YSBnow Real Talk: How To Deal With Rejection
Our guest columnist Alyssa breaks it down because you WILL get through it.
We love giving you guys advice from real girls, like Alyssa John. She lives in Australia, loves to write, and is just like you in a lot of ways. Alyssa wanted to write a guest column for YSBnow readers inspired by a common, real-life situation: rejection. It can happen in all aspects of life whether it’s being rejected by a crush, a group of friends excluding you, or not being picked for a team or job. It sucks every time it happens, but here’s the silver lining: what doesn’t kill you, makes you stronger. Here’s Alyssa’s advice on dealing with rejection and we’re bookmarking it for anytime we (or a friend) needs to hear this:
To start with, I have to say, I am still not fully sure how to deal with rejection. I am simply going to talk about some steps that make it easier to cope with when it feels like your whole world is crumbling beneath your feet.
One thing to note before we go into any of this; rejection is probably one of the most natural and constant aspects of ALL our lives. It’s not just something that you’re a victim of, even though it probably feels like it when you’ve been rejected from something or by someone.

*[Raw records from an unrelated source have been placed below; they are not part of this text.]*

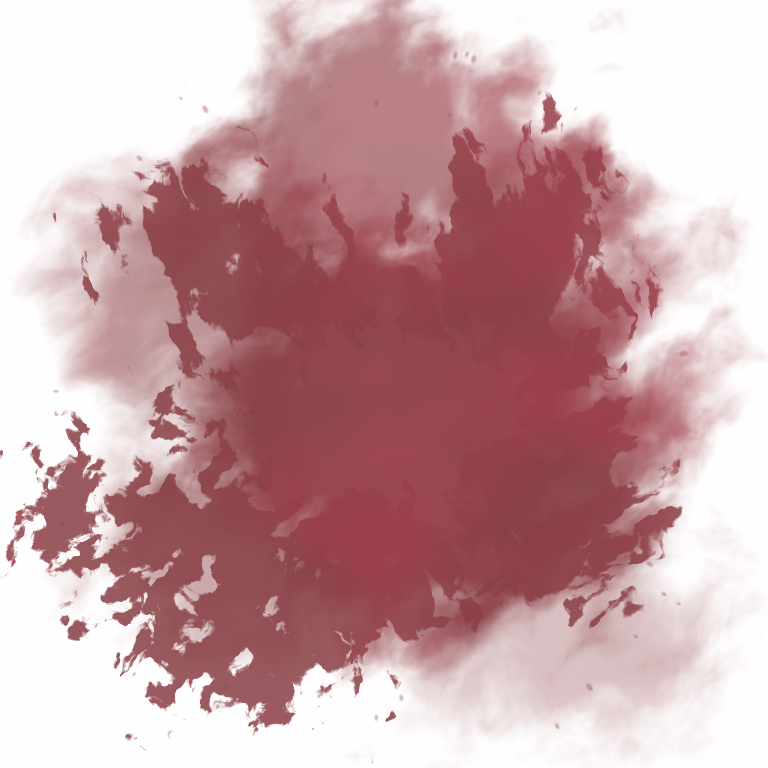
Reproduce this background procedurally as a Shadertoy shader.

```glsl
// A dry-brushed crimson stain on white paper: cloudy translucent washes
// surround a dense core, with ragged bristle marks along its rim.
// Noise-eroded ellipses give coverage, which is layered as thin pigment.

const vec3 PAPER = vec3(1.0, 0.995, 0.995);
const vec3 DULL_INK = vec3(0.535, 0.25, 0.27);
const vec3 RED_INK = vec3(0.61, 0.25, 0.29);

float hash(vec2 p) {
    return fract(sin(dot(p, vec2(127.1, 311.7))) * 43758.5453);
}

float valueNoise(vec2 p) {
    vec2 cell = floor(p), f = fract(p);
    f = f * f * (3.0 - 2.0 * f);
    float low = mix(hash(cell), hash(cell + vec2(1, 0)), f.x);
    float high = mix(hash(cell + vec2(0, 1)), hash(cell + vec2(1, 1)), f.x);
    return mix(low, high, f.y);
}

mat2 rotation(float angle) {
    float c = cos(angle), s = sin(angle);
    return mat2(c, s, -s, c);
}

// Layered noise, centred on zero
float fbm(vec2 p) {
    float sum = 0.0, weight = 0.5;
    mat2 turn = rotation(0.65) * 2.03;
    for (int i = 0; i < 5; i++) {
        sum += weight * (valueNoise(p) - 0.5);
        p = turn * p + 17.3;
        weight *= 0.5;
    }
    return sum;
}

// One at the centre, zero on the rim, negative outside
float ellipseField(vec2 p, vec2 center, vec2 radius, float tilt) {
    vec2 q = (p - center) * rotation(tilt);
    return 1.0 - length(q / radius);
}

float wash(vec2 p, vec2 center, vec2 radius, float softness, float grain) {
    float field = ellipseField(p, center, radius, 0.0) + grain;
    return smoothstep(-softness, softness, field);
}

// Hard flecks elongated along the stroke angle, denser towards the centre
float bristles(vec2 p, vec2 center, vec2 radius, float tilt, float stroke, float stretch) {
    vec2 bend = vec2(fbm(p * 22.0), fbm(p * 22.0 + 41.0)) * 0.05;
    vec2 q = (p + bend) * rotation(stroke);
    float grain = fbm(q * vec2(38.0 / stretch, 38.0)) + 0.4 * fbm(p * 13.0 + 7.0);
    float field = ellipseField(p, center, radius, tilt);
    return smoothstep(-0.04, 0.04, 0.55 * min(field, 0.65) - 0.16 + grain);
}

// Coverage of two translucent layers
float layer(float below, float above) {
    return 1.0 - (1.0 - below) * (1.0 - above);
}

// Tiny drops thrown around the stain
float specks(vec2 p, float edge) {
    float cover = 0.0;
    for (int i = 0; i < 28; i++) {
        float id = float(i);
        float angle = 6.2832 * hash(vec2(id, 2.0));
        float reach = mix(0.38, 0.48, hash(vec2(id, 5.0)));
        vec2 center = vec2(0.49, 0.47) + reach * vec2(cos(angle), sin(angle));
        float size = mix(0.001, 0.0035, hash(vec2(id, 9.0)));
        vec2 q = (p - center) * rotation(angle);
        float d = length(q * vec2(0.6, 1.0)) - size;
        cover = max(cover, 0.35 * (1.0 - smoothstep(-edge, edge, d)));
    }
    return cover;
}

void mainImage(out vec4 fragColor, in vec2 fragCoord) {
    vec2 p = fragCoord / iResolution.xy;
    float edge = max(0.0015, 1.0 / iResolution.y);

    // Slanted, cloudy grain
    vec2 drift = vec2(fbm(p * 8.0), fbm(p * 8.0 + 23.0)) * 0.07;
    vec2 slanted = (p + drift) * rotation(0.7);
    float cloud = fbm(slanted * vec2(11.0, 16.0));
    float haze = 1.7 * cloud;

    // Pale outer washes
    float cover = 0.66 * wash(p, vec2(0.53, 0.77), vec2(0.23, 0.175), 0.45, haze);
    cover = layer(cover, 0.56 * wash(p, vec2(0.26, 0.58), vec2(0.155, 0.18), 0.6, haze));
    cover = layer(cover, 0.50 * wash(p, vec2(0.73, 0.52), vec2(0.15, 0.25), 0.45, haze));
    cover = layer(cover, 0.32 * wash(p, vec2(0.71, 0.19), vec2(0.18, 0.14), 0.5, haze));
    cover = layer(cover, 0.45 * wash(p, vec2(0.30, 0.27), vec2(0.14, 0.11), 0.5, haze));

    // Dense core
    float core = wash(p, vec2(0.55, 0.455), vec2(0.27, 0.265), 0.28, 0.7 * cloud);
    cover = layer(cover, 0.96 * core);

    // Ragged rim: upper left, upper right, right, lower left, bottom
    float marks = bristles(p, vec2(0.315, 0.645), vec2(0.17, 0.15), -0.2, 2.0, 2.2);
    marks = max(marks, bristles(p, vec2(0.67, 0.665), vec2(0.19, 0.16), -0.25, 1.85, 2.6));
    marks = max(marks, bristles(p, vec2(0.735, 0.37), vec2(0.13, 0.16), 0.0, 0.5, 2.4));
    marks = max(marks, bristles(p, vec2(0.27, 0.255), vec2(0.255, 0.18), -0.55, 0.9, 1.3));
    marks = max(marks, bristles(p, vec2(0.51, 0.25), vec2(0.18, 0.105), 0.1, 2.1, 2.0));
    cover = layer(cover, 0.86 * marks);
    cover = layer(cover, specks(p, edge));

    // Pigment drifts between brownish and crimson
    float warmth = smoothstep(-0.22, 0.28, fbm(p * vec2(4.0, 6.0) + 3.0) + 0.3 * cloud);
    vec3 ink = mix(DULL_INK, RED_INK, warmth);
    fragColor = vec4(mix(PAPER, ink, cover), 1.0);
}
```
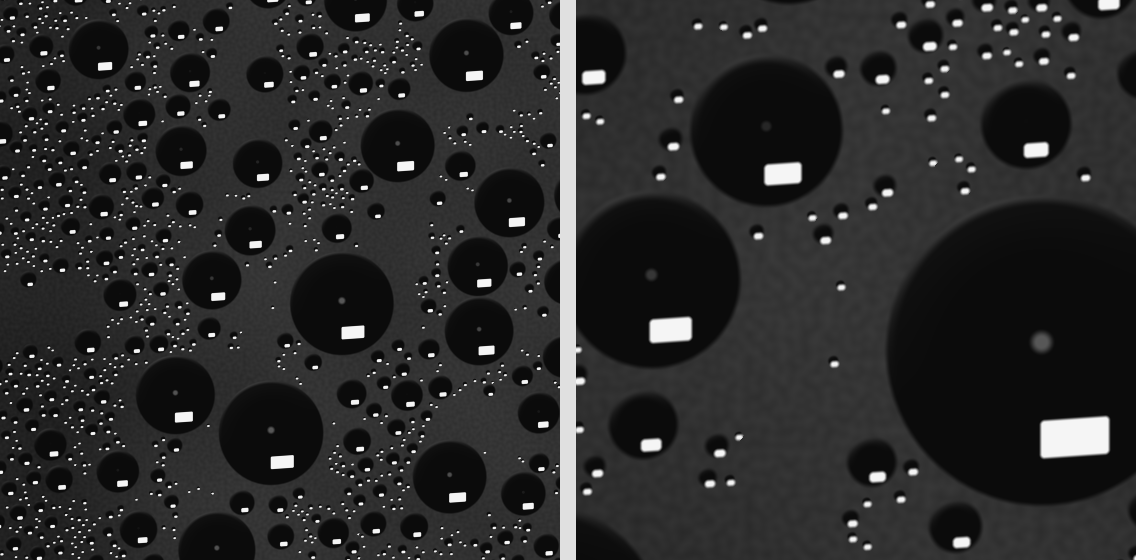
Left, the full canvas; right, a detail of the centre.
A three.js fragment shader for this texture:

```glsl
// Dark condensation drops on a grey pane, each with a bright window reflection.
// Rotated jittered grids, from coarse to fine, hold one drop per cell; a drop
// is dropped where a larger one is in the way, so small ones fill the gaps.

varying vec2 vUv;

const int LEVELS = 6;
const float COARSEST_CELL = 0.26;
const float CELL_RATIO = 0.55;
const vec2 RADIUS_RANGE = vec2(0.20, 0.40);   // share of the cell
const float PRESENCE = 0.85;
const float HALO = 1.04;                      // clear space around large drops
const float BARE_LEVEL = 0.27;                // noise above this keeps fine drops off
const float EDGE_WIDTH = 0.004;
const float SEED = 5.0;

const float PANE_LEFT = 0.135;
const float PANE_RIGHT = 0.195;
const float BODY = 0.042;
const float RIM = 0.20;
const float WINDOW = 0.96;
const vec2 WINDOW_OFFSET = vec2(0.21, -0.55); // in drop radii
const vec2 WINDOW_HALF = vec2(0.20, 0.105);
const vec2 WINDOW_MIN = vec2(0.0016, 0.0013); // in canvas units
const float WINDOW_TILT = 0.07;

vec3 hash3(vec3 p) {
  p = fract(p * vec3(0.1031, 0.1030, 0.0973));
  p += dot(p, p.yxz + 33.33);
  return fract((p.xxy + p.yxx) * p.zyx);
}

float cornerSlope(vec2 corner, vec2 offset) {
  float angle = 6.2832 * hash3(vec3(corner, 91.0)).x;
  return dot(vec2(cos(angle), sin(angle)), offset);
}

float gradientNoise(vec2 p) {
  vec2 i = floor(p), f = fract(p);
  vec2 u = f * f * f * (f * (f * 6.0 - 15.0) + 10.0);
  vec2 e = vec2(1.0, 0.0);
  float low = mix(cornerSlope(i, f), cornerSlope(i + e, f - e), u.x);
  float high = mix(cornerSlope(i + e.yx, f - e.yx), cornerSlope(i + 1.0, f - 1.0), u.x);
  return mix(low, high, u.y);
}

float cellSize(float level) { return COARSEST_CELL * pow(CELL_RATIO, level); }

mat2 gridTurn(float level) {
  float a = 0.4 + 1.3 * level;
  return mat2(cos(a), sin(a), -sin(a), cos(a));
}

vec2 toGrid(vec2 p, float level) { return gridTurn(level) * p / cellSize(level); }

// Centre and radius of the drop in a cell; radius 0 if the cell is empty
vec3 dropInCell(vec2 cell, float level) {
  vec3 h = hash3(vec3(cell + 60.0, level * 7.0 + SEED));
  float share = mix(RADIUS_RANGE.x, RADIUS_RANGE.y, h.z);
  vec2 local = 0.5 + (h.xy - 0.5) * (1.0 - 2.0 * share);
  vec2 centre = (cell + local) * cellSize(level) * gridTurn(level);

  // Large drops gather towards the right
  float crowd = mix(smoothstep(0.08, 0.45, centre.x), 1.0, smoothstep(0.0, 3.5, level));
  float chance = hash3(vec3(cell + 90.0, level * 3.0 + 40.0 + SEED)).x;
  bool present = chance < PRESENCE * crowd;
  if (level > 2.5 && gradientNoise(centre * 4.0 + 3.7) > BARE_LEVEL) present = false;
  return vec3(centre, present ? share * cellSize(level) : 0.0);
}

bool isBlocked(vec3 drop, float level) {
  for (int k = 0; k < LEVELS; k++) {
    float larger = float(k);
    if (larger > level - 0.5) break;
    vec2 corner = floor(toGrid(drop.xy, larger) - 0.5);
    for (int n = 0; n < 4; n++) {
      vec2 step2 = vec2(mod(float(n), 2.0), floor(float(n) / 2.0));
      vec3 other = dropInCell(corner + step2, larger);
      float reach = other.z * HALO + 0.8 * drop.z;
      if (other.z > 0.0 && distance(drop.xy, other.xy) < reach) return true;
    }
  }
  return false;
}

float shadeDrop(float tone, vec2 p, vec3 drop) {
  vec2 q = (p - drop.xy) / drop.z;
  float d = length(q);
  float soft = min(0.5, EDGE_WIDTH / drop.z);

  // Dark body with a faint lit arc along the top
  float up = max(0.0, dot(q, vec2(-0.35, 0.85)));
  float body = BODY + 0.03 * up * smoothstep(0.5, 1.0, d);
  body += RIM * up * up * smoothstep(1.0 - 2.2 * soft, 1.0 - 0.6 * soft, d);
  float glint = 1.0 - smoothstep(0.03, 0.09, length(q - vec2(0.0, 0.05)));
  body += 0.3 * glint * smoothstep(0.025, 0.08, drop.z);
  tone = mix(tone, body, 1.0 - smoothstep(1.0 - soft, 1.0, d));

  // Tilted, rounded window reflection
  vec2 w = p - drop.xy - WINDOW_OFFSET * drop.z;
  w.y -= WINDOW_TILT * w.x;
  vec2 halfSize = WINDOW_HALF * drop.z + WINDOW_MIN;
  float corner = min(0.0025, halfSize.y);
  vec2 b = abs(w) - halfSize + corner;
  float box = length(max(b, 0.0)) + min(max(b.x, b.y), 0.0) - corner;
  return mix(tone, WINDOW, 1.0 - smoothstep(-0.0012, 0.0012, box));
}

void main() {
  float tone = mix(PANE_LEFT, PANE_RIGHT, smoothstep(0.0, 0.5, vUv.x));
  tone += 0.03 * gradientNoise(vUv * 5.0) + 0.03 * gradientNoise(vUv * 150.0);
  // Finest drops first, so larger ones lie on top
  for (int k = 0; k < LEVELS; k++) {
    float level = float(LEVELS - 1 - k);
    vec3 drop = dropInCell(floor(toGrid(vUv, level)), level);
    if (drop.z > 0.0 && !isBlocked(drop, level)) tone = shadeDrop(tone, vUv, drop);
  }
  gl_FragColor = vec4(vec3(tone), 1.0);
}
```
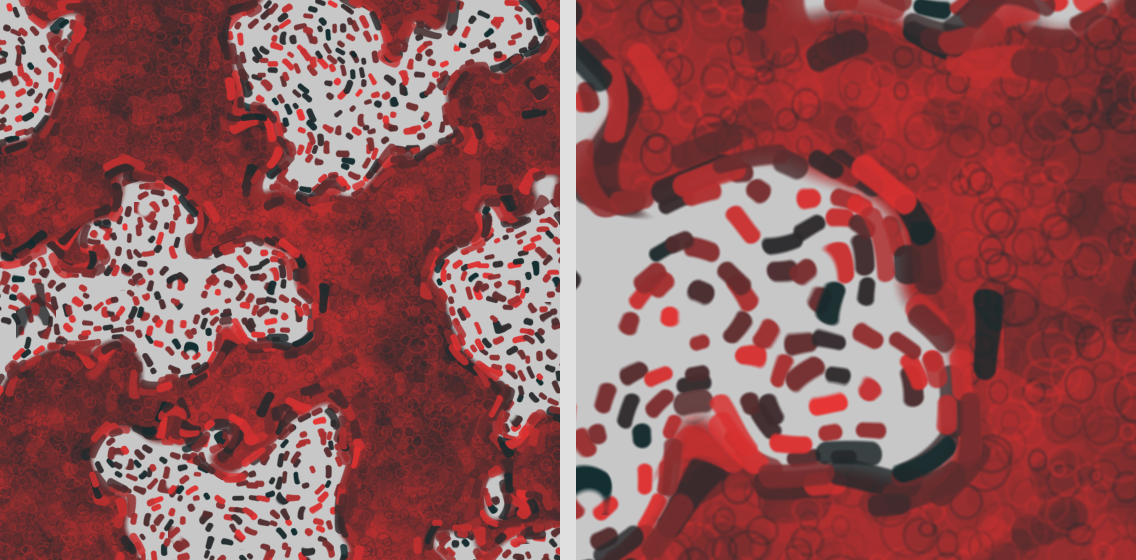
Left, the full canvas; right, a detail of the centre.
Reproduce this pattern procedurally as a WebGL 2 fragment shader.

```glsl
#version 300 es
precision highp float;

// Red and dark painted masses on pale grey, with loose dashes in the gaps.
// A sum of sine waves gives the masses; capsule strokes follow its contours,
// and cells of thin overlapping rings give the masses a curly grain.

uniform vec2 u_resolution;
out vec4 fragColor;

vec3 hash3(vec2 cell) {
  vec3 h = fract(cell.xyx * vec3(0.1031, 0.1030, 0.0973));
  h += dot(h, h.yxz + 33.33);
  return fract((h.xxy + h.yzz) * h.zyx);
}

// Layered sines: x is the height, yz its exact gradient.
vec3 terrain(vec2 p) {
  vec3 sum = vec3(0.2, 0.0, 0.0);
  float freq = 9.5, amp = 1.0;
  for (int i = 0; i < 16; i++) {
    float n = float(i);
    vec2 wave = freq * vec2(cos(2.4 * n + 0.6), sin(2.4 * n + 0.6));
    float phase = dot(wave, p) + 1.7 * n * n + 0.9;
    sum += amp * vec3(sin(phase), wave * cos(phase));
    freq *= 1.16;
    amp *= 0.87;
  }
  return sum;
}

// Approximate distance to the shore, positive inside a mass.
float shore(vec3 land) {
  return land.x / (length(land.yz) + 10.0);
}

vec3 ink(float warmth) {
  return mix(vec3(0.04, 0.16, 0.17), vec3(0.91, 0.19, 0.19), warmth);
}

float cover(float dist, float soft) {
  float edge = max(soft, 0.8 / u_resolution.y);
  return 1.0 - smoothstep(-edge, edge, dist);
}

// Strokes whose centres have a shore distance inside the band.
vec3 paintStrokes(vec3 color, vec2 p, vec3 land, float size, float seed, vec2 band,
                  float reach, float radius, float keep, float alpha) {
  vec2 home = floor(p / size);
  for (int y = -1; y <= 1; y++) {
    for (int x = -1; x <= 1; x++) {
      vec2 cell = home + vec2(x, y);
      vec3 place = hash3(cell + seed);
      vec3 look = hash3(cell + seed + 71.7);
      vec2 center = (cell + 0.5 + 0.9 * (place.xy - 0.5)) * size;
      vec3 local = terrain(center);
      float depth = shore(local);
      if (place.z > keep || depth < band.x || depth > band.y) continue;

      // Bend the capsule along the contour through its centre.
      float slope = length(local.yz) + 0.01;
      vec2 normal = local.yz / slope;
      vec2 q = p - center;
      float along = dot(q, vec2(-normal.y, normal.x));
      float bent = (land.x - local.x) / (slope + 10.0);
      float across = mix(dot(q, normal), bent, 0.45);
      float halfLength = reach * mix(0.2, 1.0, look.x);
      float dist = length(vec2(max(abs(along) - halfLength, 0.0), across));
      dist -= radius * mix(0.75, 1.1, look.y);
      color = mix(color, ink(look.z), alpha * cover(dist, 0.0012));
    }
  }
  return color;
}

// Thin translucent curls, one per cell.
vec3 paintRings(vec3 color, vec2 p, float size, float seed, float alpha) {
  vec2 home = floor(p / size);
  for (int y = -1; y <= 1; y++) {
    for (int x = -1; x <= 1; x++) {
      vec2 cell = home + vec2(x, y);
      vec3 place = hash3(cell + seed);
      vec3 look = hash3(cell + seed + 37.3);
      vec2 q = p - (cell + 0.5 + 0.9 * (place.xy - 0.5)) * size;
      q.x *= mix(0.8, 1.25, look.y);
      float ring = abs(length(q) - size * mix(0.25, 0.75, place.z)) - 0.0011;
      color = mix(color, ink(look.z), alpha * cover(ring, 0.0011));
    }
  }
  return color;
}

void main() {
  vec2 p = gl_FragCoord.xy / u_resolution.y;
  vec3 land = terrain(p);
  float depth = shore(land);

  // Pale ground with loose dashes
  vec3 color = vec3(0.78);
  color = paintStrokes(color, p, land, 0.020, 11.0, vec2(-9.0, 0.0),
                       0.0085, 0.0047, 0.74, 0.96);

  // Masses: smudged body, then curls
  float warmth = 0.47 + 0.09 * terrain(p * 0.7 + 3.1).x;
  vec3 body = ink(clamp(warmth, 0.18, 0.72));
  body = paintStrokes(body, p, land, 0.028, 23.0, vec2(0.01, 9.0),
                      0.020, 0.009, 0.9, 0.3);
  body = paintRings(body, p, 0.021, 41.0, 0.28);
  body = paintRings(body, p, 0.015, 59.0, 0.30);
  color = mix(color, body, smoothstep(-0.005, 0.006, depth));

  // Long strokes along the shores
  color = paintStrokes(color, p, land, 0.028, 83.0, vec2(-0.006, 0.022),
                       0.021, 0.0075, 0.9, 0.8);
  color = paintStrokes(color, p, land, 0.027, 97.0, vec2(-0.010, 0.014),
                       0.020, 0.0060, 0.8, 0.85);
  fragColor = vec4(color, 1.0);
}
```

Firstly, when it comes to being rejected in a romantic setting, DO NOT PANIC! I know that as soon as you hear a boy or girl say “No, sorry, I am not interested in you,” your body goes into shut down mode. Your eyes start welling up, your stomach feels sick, you can’t listen to anything else they’re saying. This is a universal feeling and it is okay to feel this way, initially. I think that is the part we need to keep reminding ourselves of- that everyone goes through the same thing.
Here’s how I deal with rejection in my dating life:
1. Remind yourself that this has probably happened at least once to someone you know, even a celeb or someone you look up to.
2. Talk about it to a friend, not excessively, as that may make it worse. Just discuss it, in a way so you can understand how to grieve and move on without putting too much pressure on yourself.
3. Lastly, thank your crush/boyfriend/girlfriend/love interest etc. for being honest with you.
4. Keep pursuing what you love in order to distract yourself and find a passion at the same time. Who doesn’t love killing two birds with one stone?
Another area we all have to face rejection in is when it comes to jobs, programs, or any application process. Now, this, too, is a part of our life cycle. To even feel empathy for one another, we have to understand what it’s like to be rejected from something we were dying to do. Whether it’s for a role in a school play, or your dream job that you’ve wanted since you were 5, rejection is always going to hit hard when it comes to applying or trying out for something and essentially being told you’re not good enough. A strike to your ego, believe it or not, can be good for you and this is how it can help you:
Here’s how I deal with being rejected from an activity, program, etc:
1. Ask for feedback as to why you were rejected. This is a way to deal and understand the processes of your rejection, as well as improve on those points of feedback and come back better than ever next time you apply for something.
2. Use that rejection to encourage you to keep going. Do as many auditions, try outs, etc. in order to improve your skills for the future. There is no harm in using these opportunities as practice.
3. Remind yourself that you were most likely not the ONLY person being rejected that day.
Those are my steps and steps that I encourage others to do when faced with a really horrible sense of rejection. It is probably one of my least favorite feelings in the world and something I try and avoid at all costs. However, it teaches us how to be comfortable outside of our comfort zone and try new things without consistently being so paranoid about the outcome.
Did you think Alyssa’s advice was helpful? Let us know on Twitter @YSBnow!